Roots Lewis discusses key methods of positioning oneself in the best way to achieve success within the school environment through harnessing leadership traits and practices. She focuses on three major steps that can shift librarians into a positive direction. She highlights consistent research as a major key, noting that understanding trends, changes, resources and advancements informs and prepares practice. She acknowledges that relationships with the principal are crucial. Knowing that librarian goals are in line with the principals mindset can do wonders for progress. She is also a proponent for “highlighting” one’s program, not being afraid to sort of brag or at least showcase what the library does. This all combines to show the library can be important and a difference maker.

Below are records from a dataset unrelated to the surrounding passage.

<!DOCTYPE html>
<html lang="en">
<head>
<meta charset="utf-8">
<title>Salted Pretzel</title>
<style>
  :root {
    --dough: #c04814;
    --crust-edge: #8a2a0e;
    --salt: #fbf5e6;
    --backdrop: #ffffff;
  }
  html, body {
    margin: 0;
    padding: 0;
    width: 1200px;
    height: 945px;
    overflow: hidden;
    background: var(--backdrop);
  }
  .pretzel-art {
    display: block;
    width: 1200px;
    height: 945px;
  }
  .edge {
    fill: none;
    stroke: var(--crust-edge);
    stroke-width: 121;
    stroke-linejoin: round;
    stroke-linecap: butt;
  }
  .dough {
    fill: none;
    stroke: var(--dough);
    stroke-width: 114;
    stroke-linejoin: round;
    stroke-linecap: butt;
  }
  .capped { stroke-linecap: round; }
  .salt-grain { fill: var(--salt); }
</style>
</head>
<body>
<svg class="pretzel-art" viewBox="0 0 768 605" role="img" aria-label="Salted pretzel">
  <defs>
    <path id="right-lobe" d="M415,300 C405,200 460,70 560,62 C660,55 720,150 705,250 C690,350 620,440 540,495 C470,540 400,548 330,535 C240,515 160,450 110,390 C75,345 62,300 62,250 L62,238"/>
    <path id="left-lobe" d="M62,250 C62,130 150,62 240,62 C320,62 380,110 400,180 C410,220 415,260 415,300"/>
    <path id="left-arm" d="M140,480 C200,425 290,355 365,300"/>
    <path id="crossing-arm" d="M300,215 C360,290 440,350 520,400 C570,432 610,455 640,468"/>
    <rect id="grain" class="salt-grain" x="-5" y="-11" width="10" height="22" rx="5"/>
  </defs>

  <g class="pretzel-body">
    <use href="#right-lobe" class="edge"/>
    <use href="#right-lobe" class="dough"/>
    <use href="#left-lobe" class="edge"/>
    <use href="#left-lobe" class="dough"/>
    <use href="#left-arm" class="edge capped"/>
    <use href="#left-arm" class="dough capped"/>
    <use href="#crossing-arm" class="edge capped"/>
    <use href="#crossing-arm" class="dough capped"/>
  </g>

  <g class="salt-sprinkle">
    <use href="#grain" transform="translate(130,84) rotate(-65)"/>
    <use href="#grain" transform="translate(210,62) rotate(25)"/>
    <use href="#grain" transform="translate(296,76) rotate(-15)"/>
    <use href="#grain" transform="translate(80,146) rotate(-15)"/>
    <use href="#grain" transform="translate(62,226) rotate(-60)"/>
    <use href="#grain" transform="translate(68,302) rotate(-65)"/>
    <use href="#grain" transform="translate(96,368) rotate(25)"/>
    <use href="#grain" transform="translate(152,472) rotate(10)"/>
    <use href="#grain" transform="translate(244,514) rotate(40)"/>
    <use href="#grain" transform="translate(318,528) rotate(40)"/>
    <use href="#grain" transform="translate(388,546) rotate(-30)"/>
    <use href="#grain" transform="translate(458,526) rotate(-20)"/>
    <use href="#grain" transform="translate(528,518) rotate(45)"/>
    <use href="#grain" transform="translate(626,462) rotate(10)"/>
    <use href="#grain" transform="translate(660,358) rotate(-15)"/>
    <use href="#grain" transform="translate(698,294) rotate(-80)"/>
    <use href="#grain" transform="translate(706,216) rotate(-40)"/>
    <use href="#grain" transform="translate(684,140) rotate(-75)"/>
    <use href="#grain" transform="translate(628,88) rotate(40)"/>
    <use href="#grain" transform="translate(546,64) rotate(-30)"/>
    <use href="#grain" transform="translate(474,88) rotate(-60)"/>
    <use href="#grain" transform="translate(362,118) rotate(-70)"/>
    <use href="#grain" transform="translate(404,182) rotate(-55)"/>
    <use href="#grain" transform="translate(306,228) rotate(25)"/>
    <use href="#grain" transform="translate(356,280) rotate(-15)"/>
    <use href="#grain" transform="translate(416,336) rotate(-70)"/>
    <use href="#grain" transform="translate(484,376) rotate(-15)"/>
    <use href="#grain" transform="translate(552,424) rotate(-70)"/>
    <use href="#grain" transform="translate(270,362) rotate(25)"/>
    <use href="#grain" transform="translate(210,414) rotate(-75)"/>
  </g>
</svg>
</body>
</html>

I appreciated Roots Lewis’ take mainly because I have seen it first hand. At my job, the principal is incredibly supportive of our efforts and enjoys that the library staff is passionate about work. In addition, our work is constantly displayed or highlighted in faculty emails and newsletters, to not only show what work is done, but to show that the principal fully backs what is done as well. This article was very important to me, as it reminds us to consider how much librarians can positively impact their own situations.

A great resource for school (and all) librarians

We Need Diverse Books is an organization that is dedicated to supporting diverse authors and promoting diverse books. The group started with a hashtag and has grown by leaps and bounds to become a force in the publishing and children’s books world. The website includes TONS of resources and links to websites by and about diverse authors, their books, and the world of diversity in schools and school libraries.

Check out the blog, and follow them on Instagram, too.